RADFORD – As construction continues on Radford University’s new Artis Center for Adaptive Innovation and Creativity, representatives from the university and Skanska, the company erecting what soon will be the largest academic building on campus, gathered near the building site for a “topping-out” ceremony, marking a significant milestone for the project.
Once construction is completed in late 2023, the multi-story building will be home to the College of Visual and Performing Arts and will provide blended student spaces serving the Waldron College of Health and Human Services and the Artis College of Science and Technology.
The center is named for alumna Nancy E. Artis ’73 and her husband, H. Pat Artis, Ph.D., who donated $6 million to the university to support scholarships in the Waldron College of Health and Human Services and the College of Visual and Performing Arts, as well as programmatic and student support in the Department of Athletics.
About an hour before a large red crane lifted the steel beam through the July morning sky and placed it at its permanent spot within the structure, several members of the Radford family and the community gathered to sign their names and write positive messages on the beam, forever linking them to the many years of prosperity the building will provide to Radford’s students, faculty, and staff.
“Right now, we see gaps between those girders, but dream with me,” Radford University President Bret Danilowicz said at the ceremonial gathering. “Those spaces are going to be filled with classrooms, students, clinical research, and laboratories. They are going to be filled with multi-use environments, including makerspaces, simulations, and virtual augmented reality laboratories. In essence, it’s a top-of-the-line, cutting-edge educational and research facility that reflects the educational environment that we have at Radford and want to continue and advance our institution to a new level.”
Among those in attendance were Radford University Board of Visitors members Robert A. Archer and Mark S. Lawrence and Virginia state Sen. Travis Hackworth and Del. Jason Ballard.
“The new Center for Adaptative Innovation and Creativity will offer modern classrooms and other spaces to welcome and inspire students, faculty, and staff at Radford University for generations to come,” said Greg Peele, executive vice president responsible for Skanska’s North Carolina and Virginia building operations. “The topping-out signals a significant milestone as it puts this project one step closer to completion.”
An American flag and a Radford University flag adorned each side of the signature beam while a small pine tree sat in the middle, an important construction custom.
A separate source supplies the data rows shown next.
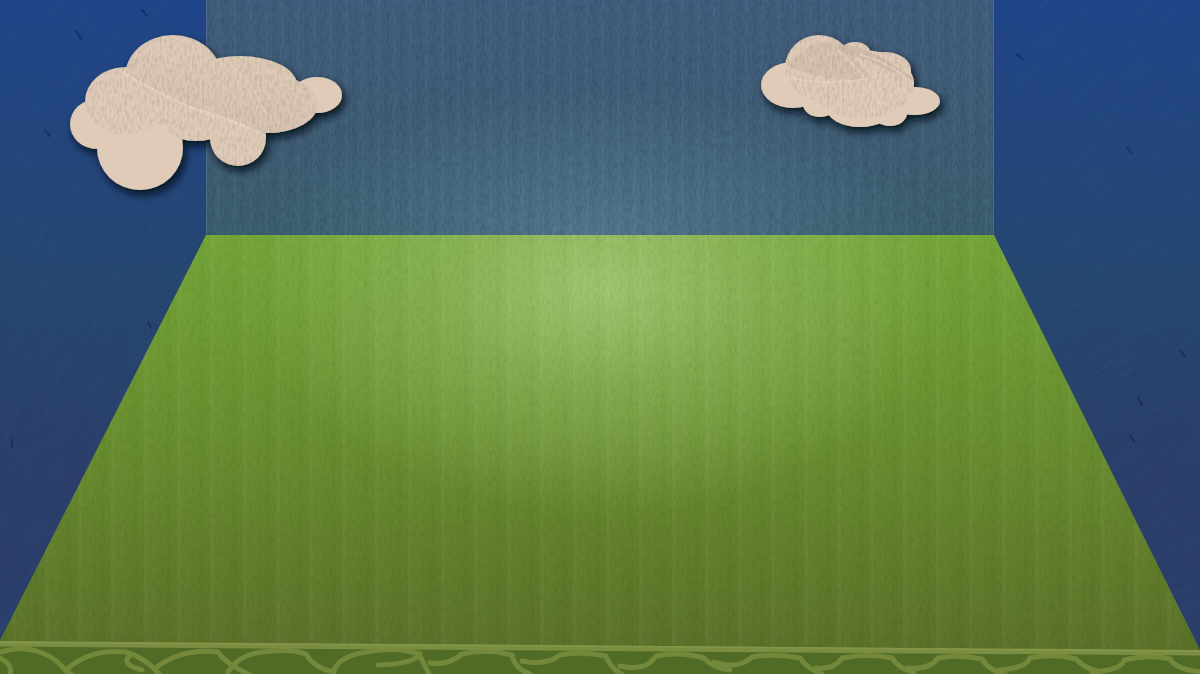
<!DOCTYPE html>
<html lang="en">
<head>
<meta charset="utf-8">
<title>Paper meadow stage</title>
<style>
:root {
  --wall-top: #20448a;
  --wall-mid: #26466f;
  --wall-low: #2b3d68;
  --sky-top: #435e7f;
  --sky-low: #3d6071;
  --sky-glow: #567a93;
  --grass-far: #75a63a;
  --grass-mid: #6a9130;
  --grass-near: #5c7129;
  --grass-glow: #a6c877;
  --hedge: #506b25;
  --hedge-line: #7b8d40;
  --paper: #dfcbb8;
  --paper-shade: #cfb9a8;
  --paper-light: #eadaca;
}
html, body { margin: 0; height: 100%; overflow: hidden; background: var(--wall-low); }
.stage { display: block; width: 1200px; height: 674px; }
.cloud-paper { fill: var(--paper); }
.cloud-shade { fill: var(--paper-shade); }
.crease { fill: none; stroke: var(--paper-light); stroke-width: 1.5; opacity: .7; }
.scallop { fill: none; stroke: var(--hedge-line); stroke-linecap: round; stroke-linejoin: round; }
</style>
</head>
<body>
<svg class="stage" viewBox="0 0 1200 674" role="img" aria-label="Cardboard stage with a green meadow, blue walls and two paper clouds">
  <defs>
    <linearGradient id="wall-fill" x1="0" y1="0" x2="0" y2="1">
      <stop offset="0" stop-color="var(--wall-top)"/>
      <stop offset=".42" stop-color="var(--wall-mid)"/>
      <stop offset=".68" stop-color="var(--wall-low)"/>
      <stop offset="1" stop-color="var(--wall-low)"/>
    </linearGradient>
    <linearGradient id="sky-fill" x1="0" y1="0" x2="0" y2="1">
      <stop offset="0" stop-color="var(--sky-top)"/>
      <stop offset="1" stop-color="var(--sky-low)"/>
    </linearGradient>
    <radialGradient id="sky-glow" gradientUnits="userSpaceOnUse" cx="0" cy="0" r="1" gradientTransform="translate(600 235) scale(330 150)">
      <stop offset="0" stop-color="var(--sky-glow)" stop-opacity=".9"/>
      <stop offset="1" stop-color="var(--sky-glow)" stop-opacity="0"/>
    </radialGradient>
    <linearGradient id="grass-fill" x1="0" y1="0" x2="0" y2="1">
      <stop offset="0" stop-color="var(--grass-far)"/>
      <stop offset=".45" stop-color="var(--grass-mid)"/>
      <stop offset="1" stop-color="var(--grass-near)"/>
    </linearGradient>
    <radialGradient id="grass-glow" gradientUnits="userSpaceOnUse" cx="0" cy="0" r="1" gradientTransform="translate(600 285) scale(350 230)">
      <stop offset="0" stop-color="var(--grass-glow)" stop-opacity=".9"/>
      <stop offset=".45" stop-color="var(--grass-glow)" stop-opacity=".4"/>
      <stop offset="1" stop-color="var(--grass-glow)" stop-opacity="0"/>
    </radialGradient>
    <pattern id="corrugation" width="33" height="674" patternUnits="userSpaceOnUse" x="12">
      <rect width="4" height="674" fill="#fff" opacity=".035"/>
      <rect x="4" width="10" height="674" fill="#fff" opacity=".012"/>
      <rect x="22" width="5" height="674" fill="#000" opacity=".015"/>
    </pattern>
    <pattern id="sky-ribs" width="16" height="235" patternUnits="userSpaceOnUse">
      <rect width="5" height="235" fill="#000" opacity=".025"/>
      <rect x="9" width="3" height="235" fill="#fff" opacity=".02"/>
    </pattern>
    <filter id="brushed" x="0" y="0" width="1" height="1">
      <feTurbulence type="fractalNoise" baseFrequency=".02 .35" numOctaves="3" seed="4"/>
      <feColorMatrix values="0 0 0 0 .02  0 0 0 0 .09  0 0 0 0 .22  1.5 0 0 0 -.6"/>
    </filter>
    <filter id="grain" x="0" y="0" width="1" height="1">
      <feTurbulence type="fractalNoise" baseFrequency=".4 .16" numOctaves="2" seed="9"/>
      <feColorMatrix values="0 0 0 0 0  0 0 0 0 0  0 0 0 0 0  .6 0 0 0 -.24"/>
    </filter>
    <filter id="cloud-shadow" x="-20%" y="-20%" width="140%" height="150%">
      <feDropShadow dx="3" dy="5" stdDeviation="4" flood-color="#050b18" flood-opacity=".9"/>
    </filter>
    <clipPath id="walls-area"><path d="M0 0H206V235L0 640ZM1200 0H994V235L1200 650Z"/></clipPath>
    <clipPath id="meadow-area"><path d="M206 235H994L1200 650V674H0V640Z"/></clipPath>
    <clipPath id="hedge-area"><path d="M0 641L1200 650V674H0Z"/></clipPath>
    <g id="large-cloud-shape">
      <ellipse cx="173" cy="77" rx="48" ry="42"/>
      <ellipse cx="126" cy="101" rx="41" ry="34"/>
      <ellipse cx="97" cy="124" rx="27" ry="25"/>
      <ellipse cx="140" cy="148" rx="43" ry="42"/>
      <ellipse cx="240" cy="85" rx="57" ry="29"/>
      <ellipse cx="268" cy="104" rx="50" ry="29"/>
      <ellipse cx="317" cy="95" rx="25" ry="18"/>
      <ellipse cx="238" cy="138" rx="28" ry="28"/>
      <ellipse cx="196" cy="112" rx="42" ry="29"/>
    </g>
    <g id="small-cloud-shape">
      <ellipse cx="819" cy="68" rx="34" ry="33"/>
      <ellipse cx="793" cy="85" rx="32" ry="23"/>
      <ellipse cx="855" cy="52" rx="15" ry="10"/>
      <ellipse cx="884" cy="70" rx="27" ry="18"/>
      <ellipse cx="914" cy="101" rx="26" ry="14"/>
      <ellipse cx="860" cy="107" rx="34" ry="20"/>
      <ellipse cx="890" cy="113" rx="17" ry="13"/>
      <ellipse cx="820" cy="104" rx="17" ry="13"/>
      <ellipse cx="862" cy="84" rx="52" ry="34"/>
    </g>
    <clipPath id="large-cloud-clip">
      <ellipse cx="173" cy="77" rx="48" ry="42"/>
      <ellipse cx="126" cy="101" rx="41" ry="34"/>
      <ellipse cx="240" cy="85" rx="57" ry="29"/>
      <ellipse cx="268" cy="104" rx="50" ry="29"/>
      <ellipse cx="238" cy="138" rx="28" ry="28"/>
      <ellipse cx="196" cy="112" rx="42" ry="29"/>
    </clipPath>
    <clipPath id="small-cloud-clip">
      <ellipse cx="819" cy="68" rx="34" ry="33"/>
      <ellipse cx="855" cy="52" rx="15" ry="10"/>
      <ellipse cx="884" cy="70" rx="27" ry="18"/>
      <ellipse cx="862" cy="84" rx="52" ry="34"/>
    </clipPath>
    <linearGradient id="fold" x1="0" y1="1" x2=".5" y2="0">
      <stop offset="0" stop-color="var(--paper-shade)"/>
      <stop offset="1" stop-color="var(--paper-shade)" stop-opacity="0"/>
    </linearGradient>
  </defs>

  <g id="walls" clip-path="url(#walls-area)">
    <rect width="1200" height="674" fill="url(#wall-fill)"/>
    <rect x="-420" y="-420" width="1100" height="1100" transform="rotate(-58 100 300)" filter="url(#brushed)" opacity=".5"/>
    <rect x="600" y="-250" width="1000" height="1100" transform="rotate(-38 1100 300)" filter="url(#brushed)" opacity=".5"/>
    <g stroke="#12264f" stroke-width="2" stroke-linecap="round" opacity=".6">
      <path d="M76 31l6 9M142 10l5 6M45 130l5 6M12 440v7M148 322l3 6M1127 147l5 7M1017 54l5 5M1180 350l5 6M1138 398l4 7M1130 436l4 5"/>
    </g>
  </g>

  <g id="back-sky">
    <rect x="206" width="788" height="235" fill="url(#sky-fill)"/>
    <rect x="206" width="788" height="235" fill="url(#sky-glow)"/>
    <rect x="206" width="788" height="235" fill="url(#sky-ribs)"/>
    <rect x="206" width="788" height="235" filter="url(#grain)" opacity=".45"/>
    <path d="M206.5 0V235M993.5 0V235" stroke="#58758f" opacity=".6"/>
  </g>

  <g id="meadow" clip-path="url(#meadow-area)">
    <rect y="235" width="1200" height="415" fill="url(#grass-fill)"/>
    <rect y="235" width="1200" height="415" fill="url(#grass-glow)"/>
    <rect y="235" width="1200" height="439" fill="url(#corrugation)"/>
    <rect y="235" width="1200" height="439" filter="url(#grain)" opacity=".22"/>
  </g>

  <g id="hedge" clip-path="url(#hedge-area)">
    <rect y="640" width="1200" height="34" fill="var(--hedge)"/>
    <g class="scallop" stroke-width="5" opacity=".85">
      <path d="M-4 656Q14 664 10 674M-4 654Q20 644 42 653Q56 658 66 671L74 676"/>
      <path d="M66 670Q90 648 126 652Q146 658 160 675"/>
      <path d="M132 654Q118 664 142 670"/>
      <path d="M158 666Q184 648 218 652Q226 664 250 675"/>
      <path d="M228 672Q238 655 262 652Q290 648 306 654Q314 668 334 672"/>
      <path d="M334 670Q340 656 366 652Q394 646 420 654Q414 664 378 665M420 656L430 676"/>
      <path d="M430 663Q448 666 462 654Q486 648 512 655Q514 668 530 674"/>
      <path d="M522 661Q546 666 560 655Q582 651 606 656Q610 668 624 676"/>
      <path d="M620 666Q646 672 656 656Q680 651 704 658Q712 668 730 670"/>
      <path d="M714 662Q738 670 752 657Q776 653 800 658Q806 668 822 674"/>
      <path d="M816 668Q834 670 842 658Q868 653 892 658Q898 668 914 673"/>
      <path d="M908 668Q930 670 938 658Q960 654 982 659Q988 670 1006 675"/>
      <path d="M1000 670Q1026 668 1030 658Q1054 653 1076 659Q1084 668 1100 672"/>
      <path d="M1092 672Q1122 670 1124 660Q1148 654 1170 659Q1176 670 1204 672"/>
    </g>
    <path d="M0 643L1200 652" stroke="var(--hedge-line)" stroke-width="7"/>
    <path d="M0 642L620 646L1200 651" fill="none" stroke="#8a9b4d" stroke-width="2" opacity=".7"/>
  </g>

  <g id="clouds">
    <g id="large-cloud">
      <use href="#large-cloud-shape" class="cloud-paper" filter="url(#cloud-shadow)"/>
      <g clip-path="url(#large-cloud-clip)">
        <path d="M118 66Q150 88 190 106Q240 120 270 136L270 100Q250 74 220 56Q160 40 118 66Z" fill="url(#fold)" opacity=".75"/>
        <path d="M222 56Q246 78 266 112L268 136Q300 130 320 106Q304 70 260 54Z" fill="url(#fold)" opacity=".6"/>
        <path class="crease" d="M112 66Q150 90 190 107Q236 120 270 138M228 62Q254 84 266 114M196 110L216 118"/>
      </g>
      <rect x="70" y="34" width="274" height="158" clip-path="url(#large-cloud-clip)" filter="url(#grain)" opacity=".4"/>
    </g>
    <g id="small-cloud">
      <use href="#small-cloud-shape" class="cloud-paper" filter="url(#cloud-shadow)"/>
      <g clip-path="url(#small-cloud-clip)">
        <path d="M786 66Q830 84 872 78L850 52Q820 26 786 66Z" class="cloud-shade" opacity=".5"/>
        <path d="M838 42Q880 50 914 80L892 72Q866 58 838 52Z" class="cloud-shade" opacity=".7"/>
        <path class="crease" d="M782 76Q830 88 878 76M838 50Q864 72 880 104M858 54Q890 62 914 84"/>
      </g>
      <rect x="760" y="34" width="182" height="94" clip-path="url(#small-cloud-clip)" filter="url(#grain)" opacity=".4"/>
    </g>
  </g>
</svg>
</body>
</html>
“As we raise this beam into the clear blue skies, we are setting the foundation for the future generations of Highlanders who will be educated in a collaborative and interdisciplinary environment,” Nancy Artis said.
When opened, the new facility will include a 500-seat performing arts theater auditorium, fashion and interior design labs, health sciences clinical labs, painting and drawing studios, music and dance studios, maker and printer spaces, photography/darkroom space, virtual and augmented reality labs, and offices and other academic support spaces, including classrooms and collaboration rooms.
“The impact this building will have on the arts is paramount to providing a well-rounded education,” said Holly Cline, chair and professor of the Department of Design. “The single most important guiding principle was that the building has to be a catalyst for bringing people together to interact, think, perform, celebrate, and learn.”